I don’t do much sports photography. The idea of spending hours and hours waiting by the sidelines with your fingers turning so blue and numb that you can’t tell if you hit the shutter button or not doesn’t exactly appeal. But a beach in the sunshine? Now that sounds like my kind of sport. To briefly explain kiting, you use a giant kite to harness the power of the wind to enable you to travel. In or what you travel with is up to personal preference, some people kite surf, others kite board using a skateboard that looks like it’s been put on steroids, some in a three wheeled kite buggy, and pretty much anything else you can think of with wheels, including skates.
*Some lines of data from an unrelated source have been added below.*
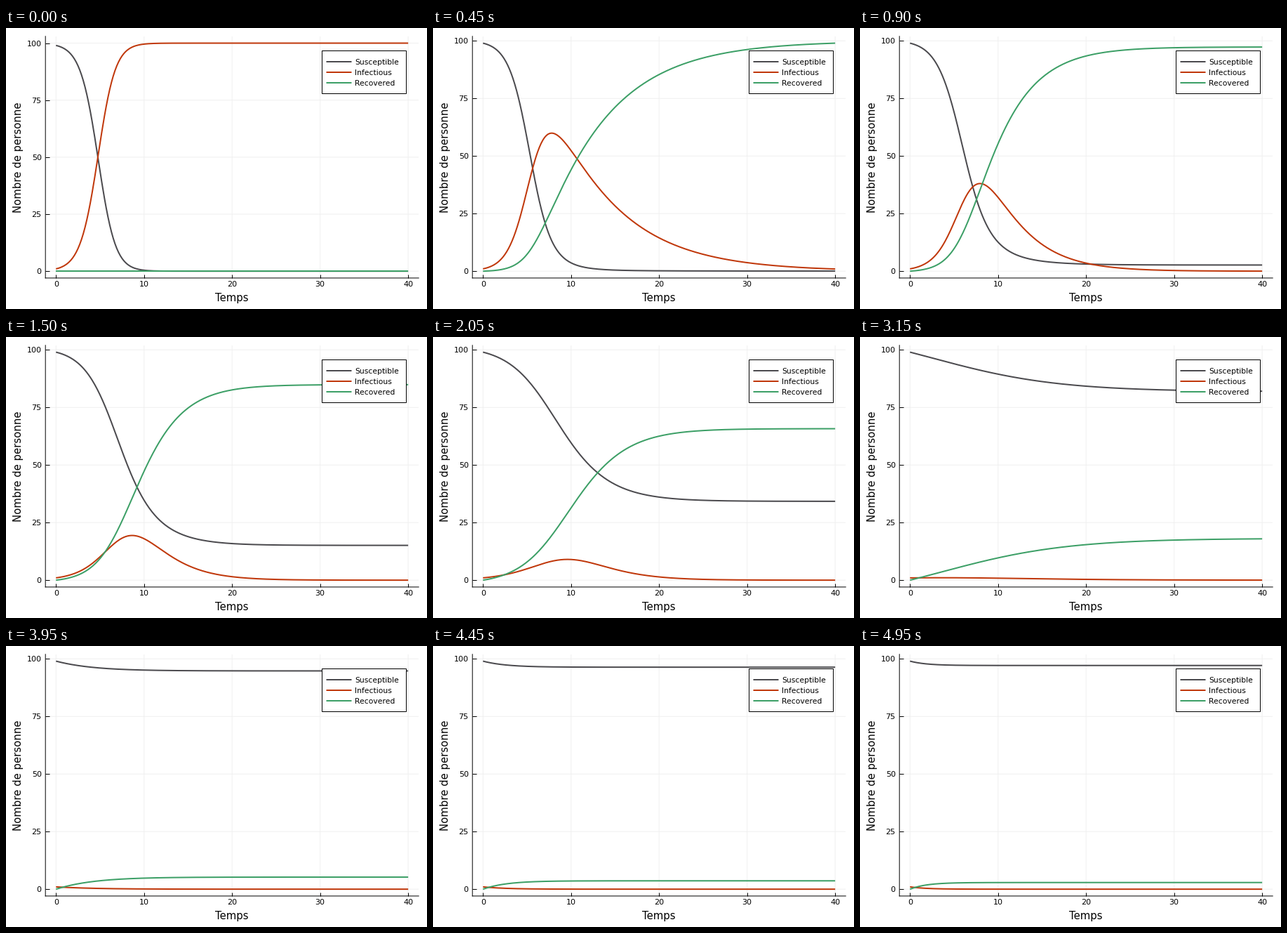
Recreate the animation shown at these times as a matplotlib script. Size 600x400 px, loop 5 s.

```python
import numpy as np
import matplotlib.pyplot as plt
from matplotlib.animation import FuncAnimation
from matplotlib.patches import Rectangle

W, H, DPI = 600, 400, 100
PX = 72 / DPI  # points per pixel
FRAMES, INTERVAL = 100, 50
LEFT, RIGHT, TOP, BOTTOM = 56.2, 588.2, 11.8, 355.9

N, BETA, DT, T_MAX = 100, 1.0, 0.1, 40
GAMMA_MAX = 1.5
STEPS = round(T_MAX / DT)
TIMES = np.linspace(0, T_MAX, STEPS + 1)
SERIES = [
    ("Susceptible", "#4b4a4e"),
    ("Infectious", "#c0370a"),
    ("Recovered", "#3c9f66"),
]

plt.rcParams["font.family"] = "DejaVu Sans"


def simulate(gamma):
    """Euler steps of the SIR model; one row each for S, I and R."""
    out = np.empty((3, STEPS + 1))
    s, i, r = N - 1.0, 1.0, 0.0
    out[:, 0] = s, i, r
    for k in range(1, STEPS + 1):
        infected = BETA * s * i / N * DT
        recovered = gamma * i * DT
        s, i, r = s - infected, i + infected - recovered, r + recovered
        out[:, k] = s, i, r
    return out


def widened(low, high, share=0.03):
    pad = share * (high - low)
    return low - pad, high + pad


fig = plt.figure(figsize=(W / DPI, H / DPI), dpi=DPI, facecolor="white")

ax = fig.add_axes([LEFT / W, 1 - BOTTOM / H, (RIGHT - LEFT) / W, (BOTTOM - TOP) / H])
ax.set_xlim(*widened(0, T_MAX))
ax.set_xticks(range(0, 41, 10))
ax.set_yticks(range(0, 101, 25))
ax.set_axisbelow(True)
ax.grid(color="#f0f0f0", linewidth=PX, snap=False)
ax.tick_params(direction="in", length=5.5 * PX, width=PX, labelsize=11.1 * PX)
ax.tick_params(axis="x", pad=4.4 * PX)
ax.tick_params(axis="y", pad=5.5 * PX)
for side, spine in ax.spines.items():
    spine.set_visible(side in ("left", "bottom"))
    spine.set_linewidth(PX)
    spine.set_snap(False)

curves = [
    ax.plot([], [], color=color, lw=2 * PX, solid_capstyle="butt")[0]
    for _, color in SERIES
]

# Overlay in pixel coordinates for the axis titles and the legend
over = fig.add_axes([0, 0, 1, 1], zorder=2)
over.set_xlim(0, W)
over.set_ylim(H, 0)
over.axis("off")
over.text(321.8, 389, "Temps", size=14.9 * PX, ha="center", va="baseline")
over.text(22, 184, "Nombre de personne", size=14.9 * PX, rotation=90,
          rotation_mode="anchor", ha="center", va="baseline")
over.add_patch(Rectangle((450.5, 32.5), 120, 61, facecolor="white",
                         edgecolor="black", linewidth=PX, snap=False))
for row, (name, color) in enumerate(SERIES):
    y = 48 + 15 * row
    over.plot([456.5, 492.5], [y, y], color=color, lw=2 * PX,
              solid_capstyle="butt", snap=False)
    over.text(497.3, y + 4, name, size=10.7 * PX, va="baseline")


def draw(frame):
    values = simulate(GAMMA_MAX * frame / (FRAMES - 1))
    for curve, row in zip(curves, values):
        curve.set_data(TIMES, row)
    ax.set_ylim(*widened(values.min(), values.max()))
    return curves


anim = FuncAnimation(fig, draw, frames=FRAMES, interval=INTERVAL,
                     repeat=True, repeat_delay=0)
plt.show()
```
I first started getting involved in kiting thanks to my mum. She started going along to the kite club meets, and I went along a few times too. After being dragged along a field by my face a few times I decided that it was pretty good fun!
At first, I really enjoyed taking part. But after an unrelated shoulder injury made kiting difficult and my photography started to take off I started enjoying the photography much more than the kiting. Probably because I wasn’t any good at kiting in the first place!
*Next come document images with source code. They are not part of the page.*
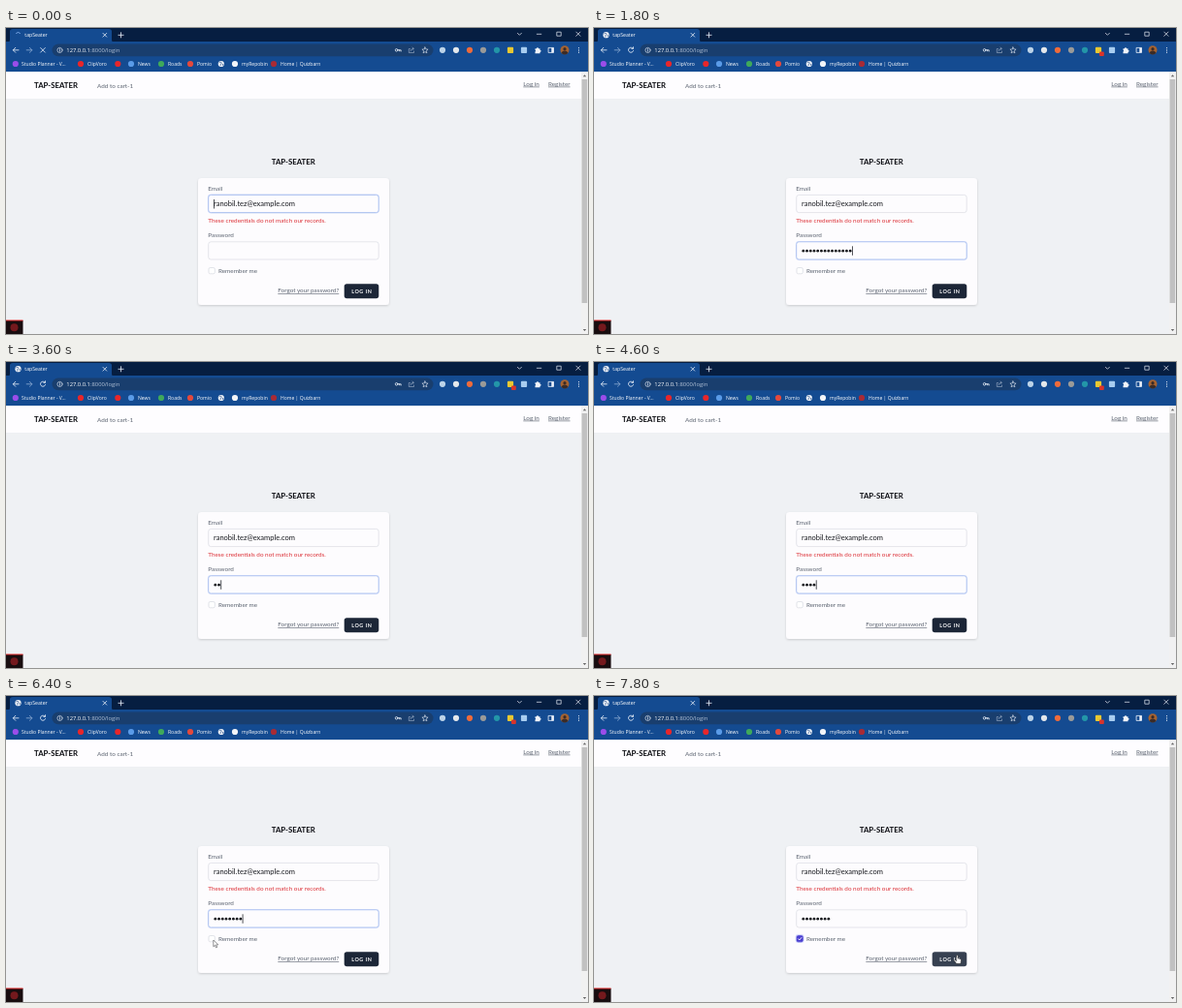
Recreate the animation shown at these times as an HTML page. Size 600x316 px, loop 8000 ms.

```html
<!DOCTYPE html>
<html lang="en">
<head>
<meta charset="utf-8">
<title>Login form</title>
<style>
html, body { margin: 0; width: 100%; height: 100%; overflow: hidden; background: #eff1f4; }
svg { display: block; width: 600px; height: 316px; }
text { font: 6.33px Lato, "Open Sans", sans-serif; fill: #5b6370; white-space: pre; }
.ui text { font: 500 5.05px "Open Sans", "Noto Sans", sans-serif; fill: #fff; }
.ui .tab { font-size: 5.2px; }
.ui .url { font-size: 5.84px; }
.line { fill: none; stroke: #eef3fb; stroke-width: .8; stroke-linecap: round; stroke-linejoin: round; }
.brand { font-size: 7.8px; font-weight: 700; fill: #0c0d12; }
.link { text-decoration: underline; text-decoration-thickness: .45px; }
.field { fill: #fdfcfe; stroke: #d3d6de; stroke-width: .6; }
.focus { stroke: #a9bff0; stroke-width: .9; }
.filled { fill: #e6eefb; }
</style>
</head>
<body>
<svg viewBox="0 0 600 316">
  <defs>
    <filter id="shadow" x="-5%" y="-5%" width="110%" height="115%">
      <feDropShadow dx="0" dy="1" stdDeviation="1.1" flood-opacity=".16"/>
    </filter>
    <g id="globe">
      <circle r="3.1" fill="#f4f7fb"/>
      <path d="M-2.3-1.2-.3-2 .6-.6-.8.3-.4 1.6-1.4 2M1 .6 2.2.4 1.5 1.9" fill="none" stroke="#3c5f96" stroke-width=".7"/>
    </g>
  </defs>

  <g class="ui">
    <rect width="600" height="15" fill="#061e41"/>
    <path d="M1 15q3 0 3-3V3.5Q4 1 7 1H106q3 0 3 2.5V12q0 3 3 3z" fill="#144b91"/>
    <rect y="14" width="600" height="31.3" fill="#144b91"/>
    <rect x="47.5" y="16.6" width="393" height="12.6" rx="6.3" fill="#193e6e"/>
    <g id="marks"></g>
    <use id="favicon" href="#globe" x="12.5" y="7.2"/>
    <path id="spin" class="line" d="M9.8 7.2A2.7 2.7 0 0 1 12.5 4.5" style="stroke:#8db9f5"/>
    <text class="tab" x="19.3" y="9">tapSeater</text>
    <text class="url" x="62.3" y="25.1">127.0.0.1<tspan fill="#b4c3d8">:8000/login</tspan></text>
    <g class="line">
      <path d="M100 5.4l3.7 3.7m0-3.7L100 9.1M118.5 4.7v5.2m-2.6-2.6h5.2"/>
      <path d="M13 22.8H7.4m2.4-2.5L7.3 22.8l2.5 2.5"/>
      <path d="M21.2 22.8h5.6m-2.4-2.5 2.5 2.5-2.5 2.5" stroke="#8fadd4"/>
      <path id="reload" d="M40.1 21a2.6 2.6 0 1 0 .5 2.5M40.5 19.7v1.7h-1.7"/>
      <path id="stop" d="M35.7 20.5l4.6 4.6m0-4.6-4.6 4.6"/>
      <circle cx="55.5" cy="22.9" r="2.6" stroke-width=".6"/>
      <path d="M55.5 22.6v1.6m0-2.8v.1" stroke-width=".7"/>
      <circle cx="402.6" cy="22.8" r="1.3"/>
      <path d="M404 22.8h3.2V24m-1.5-1.2v1"/>
      <path d="M416.5 21.5h-1.2v4h5.2V24M416.8 23.8q.3-2.4 3.3-2.5m-1.1-1.2 1.4 1.2-1.4 1.2" stroke="#a3b4cb" stroke-width=".6"/>
      <path d="M432 19.9l.9 2 2.2.2-1.7 1.5.5 2.2-1.9-1.2-1.9 1.2.5-2.2-1.7-1.5 2.2-.2z" stroke-width=".6"/>
      <path d="M527.4 5.3l2 2 2-2M547.3 6.3h4.5M568.2 4.2h4v4h-4zM587.8 4.1l4.2 4.2m0-4.2-4.2 4.2" stroke-width=".7"/>
      <path d="M559.5 20.4h5v5h-5z"/>
    </g>
    <path d="M562.3 20.4h2.2v5h-2.2z" fill="#eef3fb"/>
    <path d="M545.5 21.3h1.4a1.1 1.1 0 0 1 2.2 0h1.4v1.4a1.1 1.1 0 0 1 0 2.2v1.3h-5v-1.7a1 1 0 0 0 0-1.8z" fill="#f1f4f9"/>
    <rect id="badge" x="521" y="24.6" width="4.8" height="4.4" rx="1" fill="#d9342b"/>
    <circle cx="576" cy="22.8" r="4.5" fill="#a66331"/>
    <path d="M572.7 26q.3-2.5 3.3-2.5t3.3 2.5a4.5 4.5 0 0 1-6.6 0" fill="#3b2b26"/>
    <circle cx="576" cy="21.7" r="1.6" fill="#3b2b26"/>
    <path d="M590.5 20.5v.1m0 2.2v.1m0 2.2v.1" class="line" style="stroke-width:1.1"/>
  </g>

  <rect y="45.3" width="593" height="28" fill="#fefdff"/>
  <rect y="73" width="593" height=".5" fill="#e6e8ec"/>
  <rect x="593" y="45.3" width="7" height="271" fill="#f1f1f1"/>
  <rect x="593.6" y="53" width="5.6" height="231" fill="#c1c1c1"/>
  <path d="M594.8 50.3h3.4l-1.7-2zM594.8 311h3.4l-1.7 2z" fill="#626262"/>

  <text class="brand" x="29" y="62">TAP-SEATER</text>
  <text x="94" y="61.6">Add to cart-1</text>
  <text class="link" x="533.3" y="59.6">Log in</text>
  <text class="link" x="559" y="59.6">Register</text>
  <text class="brand" x="296.3" y="141" text-anchor="middle">TAP-SEATER</text>

  <rect x="198" y="155" width="197" height="131" rx="3.5" fill="#fdfcfe" filter="url(#shadow)"/>
  <text x="208.3" y="168.2">Email</text>
  <rect id="mailRing" x="207.9" y="171.6" width="177" height="19.8" rx="3.4" fill="#d8e1fa"/>
  <rect id="mail" class="field" x="208.7" y="172.4" width="175.5" height="18.2" rx="2.6"/>
  <text x="214" y="184.2" style="font-size:7.5px;fill:#15171c">ranobil.tez@example.com</text>
  <text x="208.3" y="200.6" style="fill:#dc2f35">These credentials do not match our records.</text>
  <text x="208.3" y="216.3">Password</text>
  <rect id="passRing" x="207.9" y="220" width="177" height="19.8" rx="3.4" fill="#d8e1fa"/>
  <rect id="pass" class="field" x="208.7" y="220.8" width="175.5" height="18.2" rx="2.6"/>
  <g id="dots" fill="#111318"></g>
  <rect id="caret" width=".8" height="9.5" fill="#24262c"/>

  <rect id="checkRing" x="207.7" y="246.2" width="8.8" height="8.8" rx="2.4" fill="#cdd1fa"/>
  <rect id="check" x="209" y="247.5" width="6.3" height="6.3" rx="1.6" stroke-width=".6"/>
  <path id="tick" d="M210.6 250.8l1.2 1.2 2.1-2.5" class="line" style="stroke:#fff;stroke-width:.9"/>
  <text x="219" y="252.8">Remember me</text>
  <text class="link" x="280.3" y="273.4">Forgot your password?</text>
  <rect id="button" x="348.7" y="264.2" width="35.6" height="15" rx="2.6"/>
  <text x="356.2" y="273.6" style="font-size:5.4px;font-weight:700;letter-spacing:.55px;fill:#fff">LOG IN</text>

  <rect y="302" width="17.5" height="14" fill="#180d0f"/>
  <rect y="301.5" width="17.5" height="1" fill="#e02a2a"/>
  <circle cx="8.5" cy="309.3" r="4" fill="#74191d"/>

  <path id="arrow" d="M0 0v6.8l1.6-1.4 1.1 2.5 1.2-.5-1.1-2.5h2.1z" fill="#fff" stroke="#4a4a4e" stroke-width=".6"/>
  <path id="hand" d="M-.8 0Q0-.9.8 0V3l2.4.6q1 .3.9 1.3L3.5 8.5H-.7L-3 5.6q-.2-1 .8-.9l1.4.9z" fill="#fff" stroke="#222" stroke-width=".6"/>
</svg>
<script>
const LOOP = 8000, STEP = 200;
const $ = id => document.getElementById(id);
const svg = (tag, attrs, parent = $('marks'), text = '') => {
  const el = document.createElementNS('http://www.w3.org/2000/svg', tag);
  for (const k in attrs) el.setAttribute(k, attrs[k]);
  el.textContent = text;
  return parent.appendChild(el);
};
const show = (id, on) => $(id).style.display = on ? '' : 'none';
const disc = (cx, cy, r, fill, parent) => svg('circle', { cx, cy, r, fill }, parent);
const square = (x, y, r, fill) => svg('rect', { x: x - r, y: y - r, width: 2 * r, height: 2 * r, rx: 1, fill });

// Bookmarks: icon x, colour, label x, label
[[9.8, '#9b4dea', 16, 'Studio Planner - V...'], [77, '#e8262a', 84, 'ClipVoro'], [115.3, '#e8262a'],
 [129, '#5a9be8', 136, 'News'], [160, '#3fa95b', 167, 'Roads'], [190, '#e3493c', 197, 'Pomio'],
 [236, '#f3f5f8', 243, 'myRepobin'], [276, '#a92b35', 283, 'Home | Quizbarn']
].forEach(([x, color, tx, label]) => {
  disc(x, 37, 3.1, color);
  if (label) svg('text', { x: tx, y: 38.8 }, $('marks'), label);
});
svg('use', { href: '#globe', x: 221.8, y: 37 });

// Toolbar extensions
['#bcd3e8', '#e4e8ec', '#ee6b3b', '#9a9a98', '#2396a8', '#e9c832', '#a8cdf0']
  .forEach((color, i) => (i < 5 ? disc : square)(450 + 14 * i, 22.8, 3.1, color));

// Value of the last [time, value] pair reached
const at = (list, t) => list.reduce((v, [start, next]) => t >= start ? next : v, list[0][1]);
const mix = (a, b, k) => a + (b - a) * k;
const along = (path, t) => {
  const i = path.findIndex(p => p[0] > t);
  if (i < 0) return path[path.length - 1].slice(1);
  const [a, b] = [path[i - 1], path[i]], k = (t - a[0]) / (b[0] - a[0]);
  return [mix(a[1], b[1], k), mix(a[2], b[2], k)];
};

const typed = [[0, 0], [600, 15], [1800, 14], [2800, 12], [3000, 10], [3200, 7], [3400, 4], [3600, 2],
  [3800, 0], [4000, 1], [4400, 3], [4600, 4], [4800, 6], [5200, 8]];
const blink = [[0, 1], [400, 0], [1000, 1], [1400, 0], [1800, 1], [2400, 0], [2800, 1], [5600, 0],
  [6200, 1], [6600, 0]];
const route = [[5800, 217, 302], [6400, 213.8, 252], [7200, 213.8, 252], [7400, 268, 258],
  [7600, 338, 264], [7800, 374.5, 268]];

let shown = '';
function setDots(count, gap, r) {
  const key = count + '/' + gap;
  if (key === shown) return;
  shown = key;
  $('dots').replaceChildren();
  for (let i = 0; i < count; i++) disc(215.8 + i * gap, 230.2, r, '#111318', $('dots'));
}

function draw(time) {
  const t = Math.floor(time % LOOP / STEP) * STEP;
  const loading = t < 600, inMail = t < 1800, checked = t >= 6600, inPass = !inMail && !checked;

  show('favicon', !loading);
  show('spin', loading);
  $('spin').setAttribute('transform', `rotate(${t * .45 + 45} 12.5 7.2)`);
  show('stop', loading);
  show('reload', !loading);
  show('badge', !loading);

  const count = at(typed, t), gap = inMail ? 2.08 : 3.72;
  setDots(count, gap, inMail ? .85 : 1.35);
  show('mailRing', inMail);
  show('passRing', inPass);
  $('mail').classList.toggle('focus', inMail);
  $('pass').classList.toggle('focus', inPass);
  $('pass').classList.toggle('filled', inMail && !loading);

  show('caret', at(blink, t));
  $('caret').setAttribute('x', inMail ? 214 : 213.9 + count * gap);
  $('caret').setAttribute('y', inMail ? 177 : 225.3);

  show('checkRing', checked);
  show('tick', checked);
  $('check').setAttribute('fill', checked ? '#4b3fd0' : '#fff');
  $('check').setAttribute('stroke', checked ? '#4b3fd0' : '#cfd2da');

  const moving = t >= 5800, [x, y] = moving ? along(route, t) : [0, 0], over = x > 348;
  show('arrow', moving && !over);
  show('hand', over);
  $(over ? 'hand' : 'arrow').setAttribute('transform', `translate(${x} ${y})`);
  $('button').setAttribute('fill', over ? '#374151' : '#1c2637');
}

const start = performance.now();
(function frame() {
  draw(performance.now() - start);
  requestAnimationFrame(frame);
})();
</script>
</body>
</html>
```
Kiting taught me a heck of a lot about photography. Shutter speeds, how to pan, depth of field but most importantly – timing. When I took alot of these shots I was shooting with a camera that did not take multiple images one after the other or high speed shooting. So in order to get the shot at the most dramatic point in time – you gotta learn the timings.
Now if you will allow me a chance to teach you to suck eggs. Taking photo’s of people kiting is great and great fun, but if you are not careful it’s very easy for it to end up with an oops. Before you run to the shoreline – look at where the most people are flying and what lines they are taking. That way you can avoid the busy lines. Make yourself as visible as possible. And always keep an eye on the traffic and an eye out for any of the “Get out of the way!!!” shouts.
So, if you do get any awesome kiting shots let me know! When I started taking wildlife and more creative shots everything that I learnt on the beach helped me immeasurably. I haven’t been kiting recently and I should. It’s a great sport with great people. And you should always take photos of different things. How else do you learn?